Shane Southwell reportedly has a new gig.
Southwell, a former Kansas State men’s basketball player who recently was promoted to the program’s director of student-athlete development, will head to Pennsylvania. According to a report from CBS Sports college basketball insider Jon Rothstein, Southwell will become an assistant coach on Andrew Toole’s staff. Rothstein reported that Southwell replaces Tray Woodall, who left to take a job at St. Bonaventure.
A K-State men’s basketball spokesman declined to comment on the move, as it has not become official. Robert Morris has not publicly announced Southwell’s hire, either.

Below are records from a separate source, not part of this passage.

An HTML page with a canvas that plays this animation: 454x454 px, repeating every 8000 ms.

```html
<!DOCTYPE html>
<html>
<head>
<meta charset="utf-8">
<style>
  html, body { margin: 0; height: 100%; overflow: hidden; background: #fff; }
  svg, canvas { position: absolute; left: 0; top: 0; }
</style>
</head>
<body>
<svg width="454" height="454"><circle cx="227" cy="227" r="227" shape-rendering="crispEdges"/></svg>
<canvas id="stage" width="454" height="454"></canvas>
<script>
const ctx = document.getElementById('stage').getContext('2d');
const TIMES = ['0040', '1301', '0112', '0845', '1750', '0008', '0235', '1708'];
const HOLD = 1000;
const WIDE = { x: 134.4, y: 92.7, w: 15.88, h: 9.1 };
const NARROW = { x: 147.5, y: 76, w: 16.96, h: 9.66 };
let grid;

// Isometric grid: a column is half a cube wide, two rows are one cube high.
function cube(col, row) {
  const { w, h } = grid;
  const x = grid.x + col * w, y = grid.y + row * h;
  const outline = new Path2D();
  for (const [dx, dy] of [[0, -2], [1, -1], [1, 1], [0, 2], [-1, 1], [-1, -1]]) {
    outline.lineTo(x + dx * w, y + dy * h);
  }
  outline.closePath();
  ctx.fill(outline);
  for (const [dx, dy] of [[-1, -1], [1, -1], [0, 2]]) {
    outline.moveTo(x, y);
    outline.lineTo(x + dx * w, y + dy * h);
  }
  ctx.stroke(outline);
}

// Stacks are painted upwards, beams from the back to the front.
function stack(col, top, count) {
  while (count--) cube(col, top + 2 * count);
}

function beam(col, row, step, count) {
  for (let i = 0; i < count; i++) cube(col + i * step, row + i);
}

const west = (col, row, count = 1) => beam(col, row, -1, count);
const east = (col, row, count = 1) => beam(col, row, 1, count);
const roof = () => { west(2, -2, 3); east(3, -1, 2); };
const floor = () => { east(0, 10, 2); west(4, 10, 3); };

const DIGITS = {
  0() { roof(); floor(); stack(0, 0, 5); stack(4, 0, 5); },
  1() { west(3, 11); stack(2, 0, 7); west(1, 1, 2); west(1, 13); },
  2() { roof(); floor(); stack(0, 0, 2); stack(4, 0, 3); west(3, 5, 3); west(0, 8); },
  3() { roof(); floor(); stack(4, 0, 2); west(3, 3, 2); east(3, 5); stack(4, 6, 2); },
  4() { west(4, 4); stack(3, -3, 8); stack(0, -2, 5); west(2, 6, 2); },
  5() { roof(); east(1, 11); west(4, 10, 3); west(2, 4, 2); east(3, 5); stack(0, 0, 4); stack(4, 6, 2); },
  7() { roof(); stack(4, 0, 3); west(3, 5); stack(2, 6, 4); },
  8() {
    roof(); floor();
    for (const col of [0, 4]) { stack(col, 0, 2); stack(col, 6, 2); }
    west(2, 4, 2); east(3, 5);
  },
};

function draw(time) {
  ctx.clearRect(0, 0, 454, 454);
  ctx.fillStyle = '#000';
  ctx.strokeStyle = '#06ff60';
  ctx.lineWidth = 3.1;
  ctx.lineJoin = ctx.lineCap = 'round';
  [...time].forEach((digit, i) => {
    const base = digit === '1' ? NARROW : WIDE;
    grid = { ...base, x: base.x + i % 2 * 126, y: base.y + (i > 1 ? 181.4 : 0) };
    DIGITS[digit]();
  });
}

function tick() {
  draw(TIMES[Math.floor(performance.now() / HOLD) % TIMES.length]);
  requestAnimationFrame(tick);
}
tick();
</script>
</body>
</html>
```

Southwell himself, however, already has changed his Twitter account to note his new title. It reads, “Assistant Coach at Robert Morris University!” He also retweeted multiple tweets congratulating him on the move.
A four-year standout for the Wildcats from 2010 to 2014, Southwell spent the past two seasons as one of the program’s two graduate student managers.
After K-State assistant Chester Frazier left in April for the same position at Virginia Tech, Wildcats head coach Bruce Weber promoted Jermaine Henderson to take Frazier’s role. At the same time, Weber also tabbed Southwell for Henderson’s former role as the program’s student-athlete development director.
“I’m obviously blessed for the opportunity to continue my coaching career at my alma mater,” Southwell said in a release May 17. “It has been a rewarding experience the past two years as a graduate assistant and I’m exciting about taking this next step as the director of student-athlete development and helping our players off the court.”
Weber was similarly excited for Southwell to continue his career in Manhattan.
“As a player, you knew that Shane had the potential to be an excellent coach,” Weber said. “He had a great feel and IQ for the game of basketball. He did an excellent job as a graduate assistant relating to our players and learning the game. There is no doubt that he is a true student of the game of basketball. It is always good to have a former player on your staff who not only can relate to the current players, but also has a special pride for Kansas State and our basketball program.”
Both Weber and Southwell were part of an undefeated run to the gold medal for the United States team at the FIBA U19 World Cup last month in Greece. Weber was the team’s head coach while Southwell served as the video coordinator.
A native of the Bronx, Southwell was a graduate student manager the past two years as the Wildcats posted consecutive 25-win campaigns for the first time in school history. His primary duties involved the initial breakdown of video, the gathering of scouting information and coordinating film exchange.
Southwell was a four-year (2010-14) standout for K-State, helping the Wildcats advance to four consecutive NCAA Tournaments and capture the school’s first-ever Big 12 Championship in 2012-13. He ended his career with 92 wins, tied for ninth most in school history. An All-Big 12 honorable mention in 2013, he started 26 of 33 games, averaging 8.4 points, 3.8 rebounds, 2.5 assists and 1.1 steals per game as a junior. He finished his career among the school’s top 10 in three categories, ranking just outside the career top 10 in games played (126) and assists (271).
Southwell is one of just six players in school history to be part of conference championship teams as both a player and a member of the coaching staff, joining Ernie Barrett, Bill Guthridge, Lon Kruger, Howard Shannon and Darryl Winston.
He joined K-State after a decorated high school career at New York City powerhouse Rice High. A Rivals150 selection, Southwell led the Raiders to a 21-6 record and a final ranking of No. 4 in the city by the New York Post in 2009-10. He guided Rice to 46 wins as a junior and senior, including the 2009 Class AA state championship.
After graduating from K-State, Southwell played professionally in Mexico, Australia and Switzerland. He most recently played for Winterthur in the Swiss LNA in 2017, averaging 15.1 points, 5.4 rebounds and 3.4 assists per game.
He earned his bachelor’s degree in communications studies from K-State in 2014 and his master’s degree in college student personnel and intercollegiate athletics in May.